Look through the data that follows and work out how many lines contain the string "style". Nothing but that number should be given.
***** Listed records *****
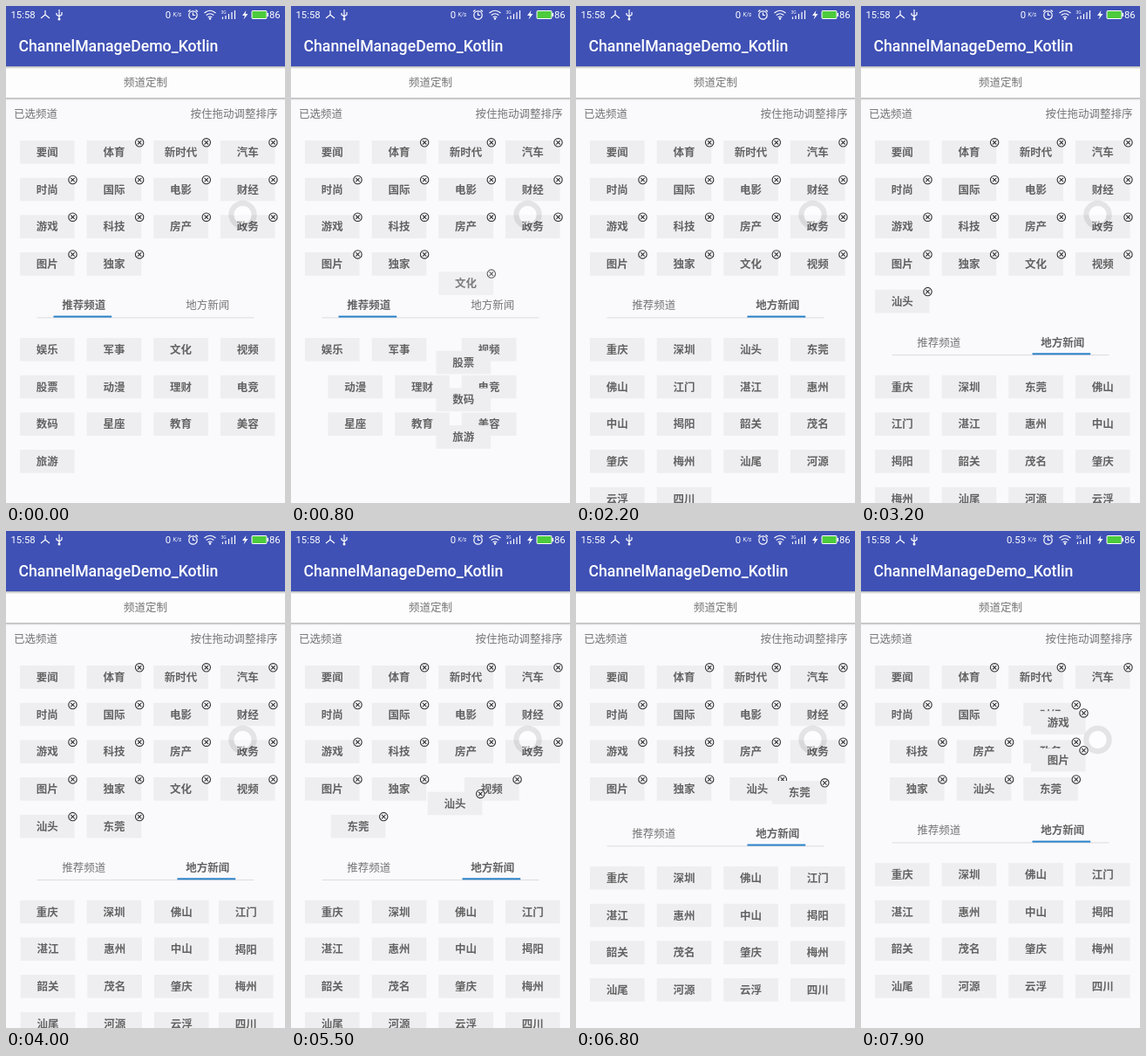
An HTML page for the animation above (8000 ms loop, 320 by 569 pixels).

```html
<!DOCTYPE html>
<html lang="zh-CN">
<head>
<meta charset="utf-8">
<style>
html, body { margin: 0; width: 100%; height: 100%; overflow: hidden; background: #faf9fc; }
svg { display: block; width: 100vw; height: 100vh; }
text { font: 12.5px "Noto Sans CJK SC", "Noto Sans CJK", "Noto Sans CJK JP", sans-serif; fill: #757575; }
.mid { text-anchor: middle; }
.end { text-anchor: end; }
.bold { font-weight: 700; fill: #636363; }
.bar text { font: 11.3px Roboto, sans-serif; fill: #fff; }
.bar .title { font-size: 17.7px; font-weight: 500; }
.bar .tiny { font-size: 6.5px; font-style: italic; }
.line { fill: none; stroke: #fff; stroke-width: 1.2; }
</style>
</head>
<body>
<svg viewBox="0 0 320 569" preserveAspectRatio="none">
  <defs>
    <linearGradient id="shade" x2="0" y2="1">
      <stop stop-color="#000" stop-opacity=".3"/><stop offset="1" stop-color="#000" stop-opacity="0"/>
    </linearGradient>
    <g id="close">
      <circle r="4.7" fill="#faf9fc" stroke="#333" stroke-width="1.1"/>
      <path d="M-2.2-2.2 2.2 2.2M2.2-2.2-2.2 2.2" stroke="#333" stroke-width="1.1"/>
    </g>
  </defs>
  <rect width="320" height="569" fill="#faf9fc"/>
  <rect y="69" width="320" height="36" fill="#fdfdfe"/>
  <rect y="69" width="320" height="3" fill="url(#shade)"/>
  <rect y="105" width="320" height="3" fill="url(#shade)"/>
  <text class="mid" x="160" y="92">频道定制</text>
  <text x="9" y="127.5">已选频道</text>
  <text class="end" x="311.5" y="127.5">按住拖动调整排序</text>
  <g id="list"></g>
  <circle cx="271.5" cy="239" r="10" fill="#fff" opacity=".5"/>
  <circle cx="271.5" cy="239" r="13.2" fill="none" stroke="#000" stroke-opacity=".09" stroke-width="6"/>
  <g class="bar">
    <rect width="320" height="69" fill="#3f51b5"/>
    <text x="5.5" y="14">15:58</text>
    <path class="line" d="M45 5V10L40 14M45 10 50 14" stroke-width="1.5"/>
    <path class="line" d="M61 4V15M58 8V10L61 12 64 10V7"/>
    <circle cx="61" cy="15" r="1.5" fill="#fff"/>
    <text class="end" id="speed" x="189" y="14"></text>
    <text class="tiny" x="191.5" y="11.5">K/s</text>
    <circle class="line" cx="214.5" cy="10.5" r="4.7"/>
    <path class="line" d="M214.5 7.5V10.5H217M209 6.5 211.5 4.5M217.5 4.5 220 6.5"/>
    <path class="line" d="M227.5 8Q234 2.500 240.500 8M229.700 10.500Q234 7 238.300 10.500M231.700 13Q234 11 236.300 13" stroke-width="1.5"/>
    <circle cx="234" cy="14.5" r="1.2" fill="#fff"/>
    <text x="246.500" y="8.500" style="font-size:5px">3G</text>
    <path class="line" d="M248.500 15V12.500M252 15V11M255.500 15V9M259 15V7M262.500 15V5" stroke-width="1.8"/>
    <path d="M275.500 5 271 11H274L272.500 15.500 277.500 9H274.500Z" fill="#fff"/>
    <rect x="282" y="5.500" width="17" height="9" rx="1" fill="#4ccb3c" stroke="#fff"/>
    <rect x="299.500" y="8" width="1.500" height="4" fill="#fff"/>
    <text x="302" y="14">86</text>
    <text class="title" x="14.500" y="52">ChannelManageDemo_Kotlin</text>
  </g>
</svg>
<script>
const LOOP = 8000, MOVE = 250, LAG = 21, FLY = 300, FLY_LEAD = 459;
const COL = 76.65, ROW = 42.7, TOP = 167.3;
const words = s => s.split(' ');
const list = document.getElementById('list'), speed = document.getElementById('speed');

const first = {
  t: -LOOP, tab: 0,
  sel: words('要闻 体育 新时代 汽车 时尚 国际 电影 财经 游戏 科技 房产 政务 图片 独家'),
  rec: words('娱乐 军事 文化 视频 股票 动漫 理财 电竞 数码 星座 教育 美容 旅游')
};
const local = words('重庆 深圳 汕头 东莞 佛山 江门 湛江 惠州 中山 揭阳 韶关 茂名 肇庆 梅州 汕尾 河源 云浮 四川');

const events = [
  { t: 630, add: '文化' },
  { t: 1378, add: '视频' },
  { t: 2180, tab: 1 },
  { t: 2885, add: '汕头' },
  { t: 3745, add: '东莞' },
  { t: 5358, del: '文化' },
  { t: 6600, del: '视频' },
  { t: 7729, del: '电影' }
];

// Each scene is the layout that holds after one event.
const scenes = [first];
for (const e of events) {
  const last = scenes[scenes.length - 1];
  const next = { ...last, add: null, ...e };
  if (e.add) {
    next.sel = [...last.sel, e.add];
    next.rec = last.rec.filter(n => n !== e.add);
  }
  if (e.del) next.sel = last.sel.filter(n => n !== e.del);
  if (e.tab) next.rec = local;
  scenes.push(next);
}

const clamp = x => Math.min(1, Math.max(0, x));
const ease = x => 0.5 - Math.cos(Math.PI * clamp(x)) / 2;
const mix = (a, b, p) => a + (b - a) * p;
const rows = names => Math.ceil(names.length / 4);
const slot = (i, top) => [47.3 + COL * (i % 4), top + ROW * Math.floor(i / 4)];
const header = s => TOP + ROW * rows(s.sel) + 4;
const footer = s => header(s) + 51.2 + ROW * rows(s.rec) + 6.5;

function place(s, name) {
  const i = s.sel.indexOf(name);
  if (i >= 0) return slot(i, TOP);
  const j = s.rec.indexOf(name);
  return j < 0 ? null : slot(j, header(s) + 51.2);
}

function tile(name, [x, y], icon, body = 1) {
  return `<g transform="translate(${x.toFixed(2)} ${y.toFixed(2)})">
    <g opacity="${body}"><rect x="-31.3" y="-13.3" width="62.6" height="26.6" fill="#eeedf0"/>
    <text class="mid bold" y="4.7">${name}</text></g>
    ${icon ? `<use href="#close" x="29.2" y="-11" opacity="${icon}"/>` : ''}</g>`;
}

function tabs(y, active) {
  const label = (name, x, i) =>
    `<text class="mid ${i === active ? 'bold' : ''}" x="${x}" y="4.7">${name}</text>`;
  return `<g transform="translate(0 ${y.toFixed(2)})">
    <rect x="35.5" y="14.3" width="249" height="1" fill="#dcdcde"/>
    <rect x="${active ? 196.5 : 54.5}" y="12.5" width="66.7" height="2" fill="#2a82c8"/>
    ${label('推荐频道', 89.3, 0)}${label('地方新闻', 231.3, 1)}</g>`;
}

function more(y) {
  return `<rect x="9" y="${y}" width="302.500" height="31" fill="#b4b4b5"/>
    <text class="mid" x="155" y="${y + 20}" style="fill:#666">更多地方频道</text>`;
}

function draw(t) {
  let k = scenes.length - 1;
  while (scenes[k].t > t) k--;
  const now = scenes[k], old = scenes[Math.max(0, k - 1)], next = scenes[k + 1];
  const lead = ease((t - now.t) / MOVE);
  const p = now.tab !== old.tab ? 1 : ease((t - now.t - (now.add ? LAG : 0)) / MOVE);

  const at = name => {
    const b = place(now, name), a = place(old, name) || b;
    const q = name === now.add ? lead : p;
    return [mix(a[0], b[0], q), mix(a[1], b[1], q)];
  };
  const y = mix(header(old), header(now), p);
  const leaving = next && next.del && t >= next.t - FLY_LEAD ? next.del : null;

  let out = tabs(y, now.tab);
  if (now.tab) out += more(mix(footer(now.tab === old.tab ? old : now), footer(now), p));
  for (const n of now.rec) out += tile(n, at(n), 0);
  now.sel.forEach((n, i) => {
    if (n === leaving) return;
    // An added tile cross-fades into its closable form.
    if (n === now.add) out += tile(n, at(n), lead, 1 - lead * (1 - lead));
    else out += tile(n, at(n), i ? 1 : 0);
  });
  if (leaving) {
    const f = (t - next.t + FLY_LEAD) / FLY, a = at(leaving);
    if (f < 1) out += tile(leaving, [mix(a[0], 85.3, f), mix(a[1], y - 8, f)], 1);
  }
  list.innerHTML = out;
  speed.textContent = t < 7500 ? '0' : '0.53';
}

const start = performance.now();
function tick() {
  draw((performance.now() - start) % LOOP);
  requestAnimationFrame(tick);
}
tick();
</script>
</body>
</html>
```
*****
* **Written answer**: 5